Have you ever wanted more of your picture in your photographs? One of the easiest ways to get more into your pictures is to purchase and use an ultra-wide angle lens. A wide-angle lens, by definition, has a focal length shorter than the short side of the camera sensor. The APS-C sensor, used in all Pentax DSLR’s, is approximately 24 mm x 16 mm. This means that any lens with a focal length between 24mm and 16mm can be considered wide angle. An ultra-wide angle lens has a focal length less than 16mm.
When most people think of ultra-wide angle lens photographs, they imagine pictures with extreme distortion. We have all seen photographs that stretch from horizon to horizon and indeed they are distorted. All ultra-wide angle lenses provide the photographer a wider view with some distortion, which is the appeal of the ultra-wide angle lens.

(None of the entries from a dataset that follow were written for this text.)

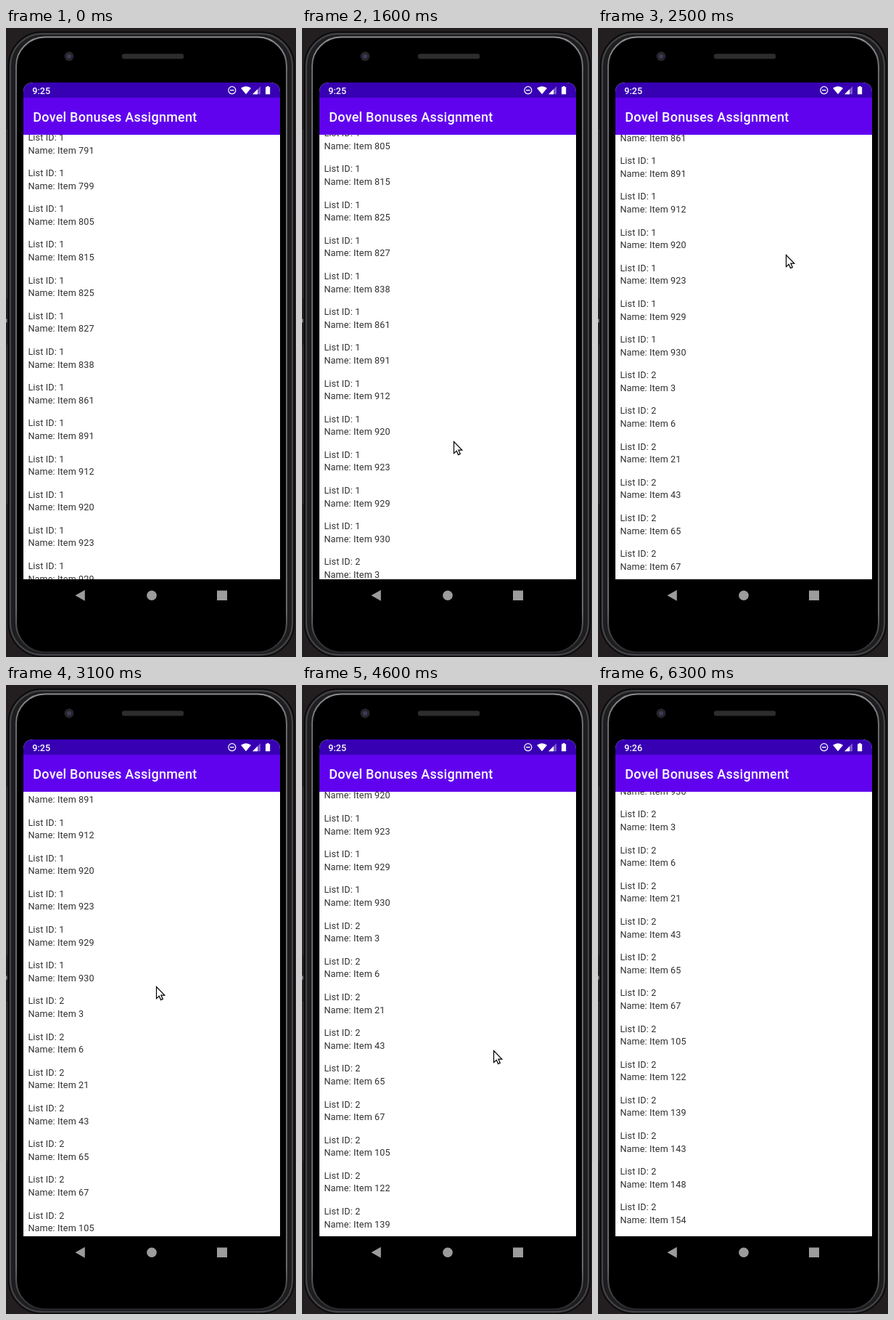
Write an HTML page that moves like this. It is 400x866 px and loops after 6800 ms.

```html
<!DOCTYPE html>
<html lang="en">
<head>
<meta charset="utf-8">
<title>Scrolling list</title>
<style>
  html, body { margin: 0; width: 100%; height: 100%; overflow: hidden; background: #231f20; }
  svg { display: block; width: 400px; height: 866px; font-family: Roboto, sans-serif; }
  .row { font-size: 12.62px; letter-spacing: .011em; fill: #303030; }
  .title { font-size: 18.03px; font-weight: 500; letter-spacing: .0125em; fill: #fff; }
  .clock { font-size: 12.6px; font-weight: 500; fill: #fff; }
</style>
</head>
<body>
<svg viewBox="0 0 400 866">
  <defs>
    <clipPath id="screen"><path d="M24 759V89q0-14 14-14H364q14 0 14 14V759Z"/></clipPath>
    <linearGradient id="rim" x2="0" y2="1">
      <stop offset="0" stop-color="#8d8c91"/>
      <stop offset=".06" stop-color="#69686d"/>
      <stop offset=".93" stop-color="#69686d"/>
      <stop offset="1" stop-color="#2a292b"/>
    </linearGradient>
  </defs>

  <rect width="400" height="866" fill="#231f20"/>
  <path d="M1.5 140V372M1.5 436V655" stroke="#39373a"/>
  <rect y="400.5" width="1.5" height="5" fill="#8b8a8d"/>
  <rect x="3.5" y="5.5" width="394" height="860" rx="46" fill="#1d1c1e" stroke="#0a090a" stroke-width="1.5"/>
  <rect x="6" y="8" width="389" height="855" rx="44" fill="none" stroke="#454448" stroke-width="2"/>
  <rect x="14" y="12.5" width="373" height="847" rx="40" fill="#000" stroke="url(#rim)" stroke-width="2"/>
  <circle cx="87" cy="39" r="6.5" fill="#25252a"/>
  <circle cx="87" cy="39" r="3" fill="#3b3c58"/>
  <rect x="160" y="35.5" width="85" height="7" rx="2.5" fill="#2d2c2e"/>

  <g clip-path="url(#screen)">
    <rect x="24" y="75" width="354" height="684" fill="#fff"/>
    <g id="list" class="row"></g>
    <rect x="24" y="75" width="354" height="21.5" fill="#3700b3"/>
    <rect x="24" y="96" width="354" height="51" fill="#6002ee"/>
  </g>
  <text id="clock" class="clock" x="36.3" y="90.5">9:25</text>
  <text class="title" x="37.3" y="129">Dovel Bonuses Assignment</text>

  <g fill="#fff">
    <circle cx="311.8" cy="85.7" r="5" fill="none" stroke="#fff" stroke-width="1.2"/>
    <rect x="309" y="85" width="5.6" height="1.4"/>
    <path d="M324 82.8Q331 77.8 338 82.8L331 91.3Z"/>
    <path d="M340 91.3L351 80.3V91.3Z" opacity=".35"/>
    <path d="M340 91.3L347 84.3V91.3Z"/>
    <path d="M358 81.3h1.8v-1.2h2.6v1.2h1.8v10h-6.2Z"/>
  </g>

  <g fill="#9c9c9c">
    <path d="M95.5 781.3L108.8 773.8V788.8Z"/>
    <circle cx="201" cy="781.3" r="6.8"/>
    <rect x="291" y="774.5" width="14" height="13.5"/>
  </g>

  <path id="cursor" d="M.5.5V16.6L4.2 13.2 6.6 18.6 9.3 17.4 6.9 12.1H11.8Z" fill="#fff" stroke="#000" stroke-width="1.2"/>
</svg>
<script>
  const LOOP = 6800, STEP = 100, LAST = 6300, PITCH = 49.18;
  const $ = id => document.getElementById(id);
  const lists = [
    '791 799 805 815 825 827 838 861 891 912 920 923 929 930',
    '3 6 21 43 65 67 105 122 139 143 148 154 159'
  ];
  // Pointer stops; a drag ends at each stop marked so
  const stops = [
    { t: 600, x: 378, y: 738 },
    { t: 1100, x: 187, y: 652 },
    { t: 1236, x: 189, y: 673 },
    { t: 2650, x: 267, y: 269, drag: true },
    { t: 3100, x: 207, y: 415 },
    { t: 4018, x: 245, y: 607 },
    { t: 5459, x: 293, y: 350, drag: true },
    { t: 6000, x: 379, y: 430 }
  ];

  function addLine(text, y) {
    const el = document.createElementNS('http://www.w3.org/2000/svg', 'text');
    el.setAttribute('x', 30.4);
    el.setAttribute('y', y);
    el.textContent = text;
    $('list').append(el);
  }

  let baseline = 154.9;
  lists.forEach((items, i) => items.split(' ').forEach(item => {
    addLine(`List ID: ${i + 1}`, baseline);
    addLine(`Name: Item ${item}`, baseline + 17.6);
    baseline += PITCH;
  }));

  // Follow the pointer; the list moves with it during drags
  function pose(t) {
    let { x, y } = stops[0], scroll = 0;
    for (let i = 1; i < stops.length && t > stops[i - 1].t; i++) {
      const a = stops[i - 1], b = stops[i];
      const p = Math.min(1, (t - a.t) / (b.t - a.t));
      const e = b.drag ? p : p * (2 - p);
      x = a.x + (b.x - a.x) * e;
      y = a.y + (b.y - a.y) * e;
      if (b.drag) scroll += a.y - y;
    }
    return { x, y, scroll };
  }

  function draw(time) {
    const t = Math.min(Math.floor(time % LOOP / STEP) * STEP, LAST);
    const { x, y, scroll } = pose(t);
    const shown = t >= stops[0].t && t < stops[stops.length - 1].t;
    $('list').setAttribute('transform', `translate(0 ${-scroll})`);
    $('cursor').setAttribute('transform', `translate(${Math.round(x)} ${Math.round(y)})`);
    $('cursor').setAttribute('visibility', shown ? 'visible' : 'hidden');
    $('clock').textContent = t < 5900 ? '9:25' : '9:26';
  }

  const start = performance.now();
  function tick() {
    draw(performance.now() - start);
    requestAnimationFrame(tick);
  }
  tick();
</script>
</body>
</html>
```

Ultra-wide angle lenses come in two types: Fisheye lenses with curvilinear barrel distortion and rectilinear lenses. Fisheye lenses are very useful in some situations and can create unique photographs because of their distortion. Rectilinear lenses are designed so straight lines in a photograph will appear relatively straight and thus lack the extreme distortion that is characteristic of fisheye lenses. Fisheye lenses have their place because of the distortion but rectilinear lenses are another story. Rectilinear lenses are more versatile and they have use both in architectural and landscape photography.
Currently Pentax makes two ultra-wide angle zoom lenses, one is a fisheye and the other is a rectilinear lens. In this review, we'll examine the three popular ultra-wide angle reticular zooms for the Pentax system, including the Pentax DA 12-24mm f/4, the Sigma DG 12-24 f/4.5-5.6, and the Tamron SP AF 10-24mm f/3.5-4.5 DI II.